Bull riding is a blood-raising event both in and out of the field. Professional bull riders train and invest well in order to have a long and fruitful career in the sport. Here are 3 things you may or may not know about bull riding.
There are required safety equipment
When you watch bull riding events, Cowboy boots and hats seem to be common fashion items. However, these are safety equipment and gears all bull riders are required to wear. The list includes a rodeo vest, leather chaps, a helmet and spurs straps.
Rodeo vests, for instance, protect the riders from broken bones. A survey found that from 1989 to 2009, 16 steer and bull riders died from thoracic compression injuries. These are direct blows to the chest. In February 2011, 16-year-old high school student Brooke Ann Coats died in an amateur rodeo held in Tampa, Florida. After being thrown off but the bull, the animal kicked her in the chest. She died 90 minutes later while in surgery.
Like other athletes, they also do a lot of training
Apart from riding practice bulls, these professional athletes also follow a workout regime that consists mostly of CrossFit. Weightlifting is often practiced in moderation because they don’t want to bulk out. They goal is to work on their reflexes and improving one’s ability to lift his or her own weight.
There’s a professional organization of bull riders
In 1992, 21 professional bull riders met a hotel room in Arizona and founded the Professional Bull Riders, Inc. (PBR) with each member contributing $1,000. The goal was to make their rodeo event a sport. Today, over 1,200 cowboys all over the world are legitimate members of PBR. Apart from the U.S., other members are from Mexico, Canada, Australia, Brazil and New Zealand.

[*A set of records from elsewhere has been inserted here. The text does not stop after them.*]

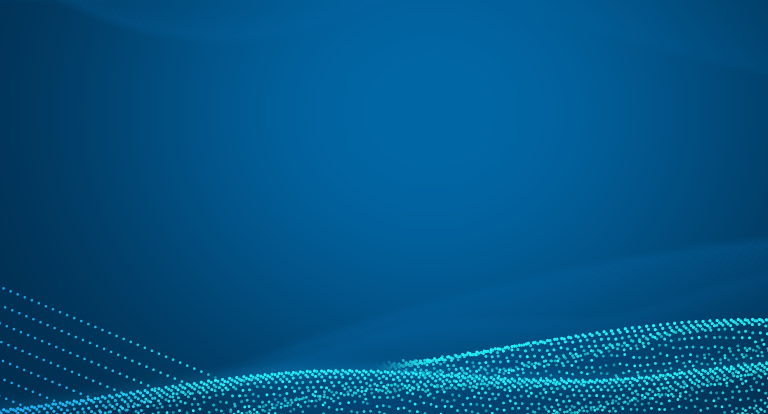
Write a Shadertoy shader that draws this background.

```glsl
// Deep blue backdrop with faint veils and glowing waves of cyan dots along the bottom.

float hash(vec2 p) {
    return fract(sin(dot(p, vec2(127.1, 311.7))) * 4375.85);
}

// Height of the bright crest where the dotted sheets meet.
float crestHeight(float x) {
    return 0.105 * smoothstep(-0.1, 0.45, x)
         - 0.024 * smoothstep(0.44, 0.75, x)
         + 0.045 * smoothstep(0.76, 1.05, x);
}

// Upper border of the sheet rising to the right.
float shoulderHeight(float x) {
    return 0.1 + 0.128 * smoothstep(0.36, 0.98, x);
}

// Soft translucent fold: clearest at depth zero, fading with depth.
float veil(float depth, float thickness) {
    return smoothstep(-0.014, 0.02, depth) * exp(-max(depth, 0.0) / thickness);
}

// Centre of the nearest dot column; the offset staggers the rows.
float snapColumn(float x, float offset) {
    const float spacing = 0.0092;
    return (floor(x / spacing - offset) + 0.5 + offset) * spacing;
}

float disc(vec2 uv, vec2 center, float radius) {
    vec2 d = (uv - center) * vec2(iResolution.x / iResolution.y, 1.0);
    float aa = 0.6 / iResolution.y;
    return 1.0 - smoothstep(radius - aa, radius + aa, length(d));
}

// Dot shifted at random, more so for looser rows.
float looseDot(vec2 uv, vec2 center, float row, float looseness, float radius) {
    vec2 cell = vec2(floor(center.x * 500.0), row);
    vec2 shift = vec2(hash(cell), hash(cell + 41.0)) - 0.5;
    float light = 1.0 - 0.55 * looseness * hash(cell + 83.0);
    return light * disc(uv, center + shift * vec2(0.004, 0.011) * looseness, radius);
}

// Sheet falling from the crest to the lower border, with crossing folds.
float frontSheet(vec2 uv) {
    float sum = 0.0;
    for (int i = 0; i < 14; i++) {
        float row = float(i), t = row / 13.0;
        float x = snapColumn(uv.x, fract(row * 0.37));
        float ripple = 0.017 * t * sin(x * 17.0 + t * 9.0);
        float y = crestHeight(x) - 0.125 * pow(t, 1.4) + ripple;
        sum = max(sum, looseDot(uv, vec2(x, y), row, min(1.0, 0.15 + t * 1.6), 0.0038 - 0.0006 * t));
    }
    return sum;
}

// Sheet stretched between the right shoulder and the crest.
float rearSheet(vec2 uv) {
    float sum = 0.0;
    for (int i = 0; i < 11; i++) {
        float row = float(i), t = row / 10.0;
        float x = snapColumn(uv.x, fract(row * 0.29));
        float ripple = 0.045 * t * (1.0 - t) * sin(x * 19.0 + t * 8.0);
        float y = mix(shoulderHeight(x), crestHeight(x), pow(t, 1.35)) + ripple;
        float looseness = min(1.0, 0.1 + 1.6 * t);
        sum = max(sum, looseDot(uv, vec2(x, y), row + 20.0, looseness, 0.0039 - 0.0007 * t));
    }
    return sum * smoothstep(0.48, 0.56, uv.x);
}

// Parallel dotted threads descending from the left border.
float leftThreads(vec2 uv) {
    float sum = 0.0;
    for (int i = 0; i < 7; i++) {
        float x = snapColumn(uv.x, fract(float(i) * 0.23));
        float y = 0.307 - 0.044 * float(i) - 0.78 * x;
        sum = max(sum, disc(uv, vec2(x, y), 0.0031));
    }
    return sum * step(crestHeight(uv.x), uv.y) * (1.0 - smoothstep(0.26, 0.3, uv.x));
}

void mainImage(out vec4 fragColor, in vec2 fragCoord) {
    vec2 uv = fragCoord / iResolution.xy;

    // Radial backdrop, brightest above the middle
    float falloff = length((uv - vec2(0.56, 0.73)) * vec2(1.0, 0.62));
    vec3 color = mix(vec3(0.005, 0.4, 0.645), vec3(0.005, 0.185, 0.32),
                     smoothstep(0.05, 0.69, falloff));

    // Folds on the lower right
    vec3 veilColor = vec3(0.01, 0.4, 0.65);
    float s = uv.x - 0.27;
    float upperFold = 0.094 + 0.713 * s - 0.355 * s * s;
    float lowerFold = 0.1 + 0.13 * smoothstep(0.27, 0.6, uv.x)
                    + 0.12 * smoothstep(0.75, 1.05, uv.x);
    float reveal = smoothstep(0.24, 0.4, uv.x);
    float weave = 0.88 + 0.12 * sin(uv.x * 520.0 + uv.y * 90.0) * sin(uv.y * 330.0 - uv.x * 140.0);
    color = mix(color, veilColor, 0.4 * weave * reveal * veil(upperFold - uv.y, 0.12));
    color = mix(color, veilColor, 0.33 * reveal * veil(lowerFold - uv.y, 0.045)
                                  * (1.0 - 0.4 * smoothstep(0.6, 0.9, uv.x)));

    // Folds hanging from the top
    float leftFold = 0.9 + 2.2 * (uv.x - 0.29) * (uv.x - 0.29);
    float r = max(uv.x - 0.638, 0.0);
    float rightFold = 1.0 - 0.62 * r + 0.33 * r * r;
    color = mix(color, veilColor, 0.35 * weave * veil(uv.y - leftFold, 0.06));
    color = mix(color, veilColor, 0.2 * weave * veil(uv.y - rightFold, 0.12));

    // Haze along the crest
    float crestGap = (uv.y - crestHeight(uv.x)) / 0.022;
    color += vec3(0.01, 0.06, 0.07) * exp(-crestGap * crestGap);

    // Dots, bluer toward the left
    vec3 dotColor = mix(vec3(0.12, 0.7, 0.98), vec3(0.14, 0.96, 0.98),
                        smoothstep(0.0, 0.3, uv.x));
    float dots = max(frontSheet(uv), rearSheet(uv));
    dots = max(dots, 0.85 * leftThreads(uv));
    color = mix(color, dotColor, dots);

    fragColor = vec4(color, 1.0);
}
```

Bull riding is an exhilarating sport and requires tremendous discipline. If you’ve always wanted to become a professional bull rider, training is a long process and you need to invest in the right equipment and tools to make it to the pros.